Flame Retardant Chemicals Linked to Graves' Disease in Cats
By Elaine Moore
A recent EPA study shows that the chemicals known as PBDEs used as flame retardants in furniture and carpets cause hyperthyroidism in cats and have implications beyond those found in our pets.
Can your sofa be causing Graves' disease and hyperthyroidism in your cat? A report published in Environmental Science & Technology, a publication of the American Chemical Society, suggests that many cases of feline hyperthyroidism are associated with exposure to environmental contaminants called polybrominated diphenyl ethers (PBDEs), which are present in flame retardants.

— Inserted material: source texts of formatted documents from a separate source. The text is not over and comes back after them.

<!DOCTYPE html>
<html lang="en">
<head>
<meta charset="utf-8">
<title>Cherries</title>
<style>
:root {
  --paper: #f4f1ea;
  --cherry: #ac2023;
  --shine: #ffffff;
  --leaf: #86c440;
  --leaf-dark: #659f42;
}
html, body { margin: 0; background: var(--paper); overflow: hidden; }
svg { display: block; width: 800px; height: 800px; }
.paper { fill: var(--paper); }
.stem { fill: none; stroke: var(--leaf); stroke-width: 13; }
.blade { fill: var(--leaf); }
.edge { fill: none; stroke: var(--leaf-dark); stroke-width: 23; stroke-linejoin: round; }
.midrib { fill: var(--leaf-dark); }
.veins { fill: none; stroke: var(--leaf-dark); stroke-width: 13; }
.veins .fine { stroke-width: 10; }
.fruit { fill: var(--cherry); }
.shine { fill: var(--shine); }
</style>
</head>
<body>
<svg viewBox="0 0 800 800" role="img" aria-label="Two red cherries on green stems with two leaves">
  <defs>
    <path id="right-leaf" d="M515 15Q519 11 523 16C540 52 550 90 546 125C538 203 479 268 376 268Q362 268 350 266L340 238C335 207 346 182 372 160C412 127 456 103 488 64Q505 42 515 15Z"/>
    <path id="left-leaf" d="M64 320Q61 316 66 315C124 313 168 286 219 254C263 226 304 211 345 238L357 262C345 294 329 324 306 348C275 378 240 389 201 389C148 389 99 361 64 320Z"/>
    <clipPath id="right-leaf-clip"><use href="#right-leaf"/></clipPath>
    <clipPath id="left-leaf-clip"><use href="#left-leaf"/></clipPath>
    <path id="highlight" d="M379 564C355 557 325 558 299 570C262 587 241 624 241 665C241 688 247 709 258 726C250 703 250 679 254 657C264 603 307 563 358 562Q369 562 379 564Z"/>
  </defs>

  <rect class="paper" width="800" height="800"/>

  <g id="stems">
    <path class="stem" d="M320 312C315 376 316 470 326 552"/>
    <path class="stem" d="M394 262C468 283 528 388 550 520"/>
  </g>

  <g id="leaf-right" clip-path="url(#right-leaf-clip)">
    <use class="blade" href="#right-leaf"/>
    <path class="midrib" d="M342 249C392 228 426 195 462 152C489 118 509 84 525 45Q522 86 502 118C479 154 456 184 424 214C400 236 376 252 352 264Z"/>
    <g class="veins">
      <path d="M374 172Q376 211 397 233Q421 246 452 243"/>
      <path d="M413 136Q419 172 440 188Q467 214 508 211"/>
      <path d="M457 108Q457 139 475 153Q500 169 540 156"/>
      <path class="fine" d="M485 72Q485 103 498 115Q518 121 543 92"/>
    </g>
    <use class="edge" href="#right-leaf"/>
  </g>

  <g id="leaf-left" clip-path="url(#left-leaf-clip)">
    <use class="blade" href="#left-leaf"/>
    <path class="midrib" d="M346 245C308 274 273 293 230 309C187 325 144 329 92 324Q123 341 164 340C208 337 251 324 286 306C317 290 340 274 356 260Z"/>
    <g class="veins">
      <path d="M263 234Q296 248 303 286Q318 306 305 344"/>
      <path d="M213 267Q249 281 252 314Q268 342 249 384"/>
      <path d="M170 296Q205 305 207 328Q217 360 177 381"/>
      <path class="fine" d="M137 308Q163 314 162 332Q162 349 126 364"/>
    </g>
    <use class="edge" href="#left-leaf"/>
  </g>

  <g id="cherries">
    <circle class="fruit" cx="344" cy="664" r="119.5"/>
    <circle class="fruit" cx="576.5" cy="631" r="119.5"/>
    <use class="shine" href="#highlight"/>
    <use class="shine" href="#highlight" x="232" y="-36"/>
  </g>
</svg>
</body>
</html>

The study from which the report was based, was conducted jointly by researchers at the EPA's National Health and Environmental Effects Laboratory and Indiana University. In the study, which involved 23 pet cats with feline hyperthyroidism, PDBE blood levels were three times as high as those in younger, non-hyperthyroid cats. Ideally, PBDE and related endocrine disruptors that seriously damage health would not be present in the blood of any animals or humans. Sadly, this isn't the case.
PBDEs were first introduced about 30 years ago as a fire-prevention measure. PBDE is present in household dust from contaminated carpet padding, polyurethane foams, furniture and mattresses. PBDE has become so ubiquitous that it’s even present in canned cat foods made of fish and seafood. Like most industrial chemicals, their effects on health weren’t well studied before their introduction. Concerns regarding the safety of PBDEs were first raised in the late 1990s with studies suggesting that PBDEs cause liver and nerve toxicity in animals.
By the late 1990s North America accounted for nearly half of the global demand for PBDEs from commercial materials, which were mandated by law. The epidemic of feline hyperthyroidism began almost 30 years ago, paralleling the introduction of PBDEs. Early cases were first noted in the United States. Since then, other cases have been diagnosed in Canada, Australia, Japan, and many parts of Europe.
Why are Cats at Risk?
Cats are primarily indoor animals and research suggests that their exposure to household toxins is similar to that experienced by a 2 year old child. In many ways, cats can be considered like the proverbial canaries guarding the mines from dangerously high levels of airborne toxins. And like these canaries, our cats are forced to suffer and die to get the message across.
Because of their meticulous grooming habits, cats ingest PBDE in the dust that coats their fur. Cats are also small animals with a small blood volume. A moderate dose of PBDE dissolved within the blood volume of a cat results in toxic levels faster than it would in a larger animal. Because PBDE, like many toxic pesticides, is an endocrine disruptor it interferes with the normal production and metabolism of thyroid hormone, resulting in hyperthyroidism.
Similar to other endocrine disruptors, PBDE is linked to results in other manifestations including malignancies and birth defects. Ongoing studies are beginning to also show an association between endocrine disruptors and autism in children.
Efforts to Ban PBDEs
In Sacramento, biochemist Arlene Blum was involved with the chemical tests that led to the ban on TRIS thirty years ago. TRIS was a fire retardant applied to children’s clothing, particularly pajamas before its adverse effects on health were discovered. Today Arlene is working to abolish outdated California regulations that allow for the manufacture of PBDEs. Her 15-year old cat Midnight suffers from feline hyperthyroidism directly caused by high levels of PBDE. Midnight has lost half of his body weight and is now fighting hyperthyroidism related kidney problems. The nation’s health is in the hands of the California Legislature. See more information on the MomsRising.org website. ♦
© 18 Aug 2007 Copyrighted by Elaine Moore
Arlene Blum, Killer Couch Chemicals, The Huffington Post, August 16, 2007.
Common Flame Retardant May Be Killing House Cats, Consumer Affairs, August 16, 2007.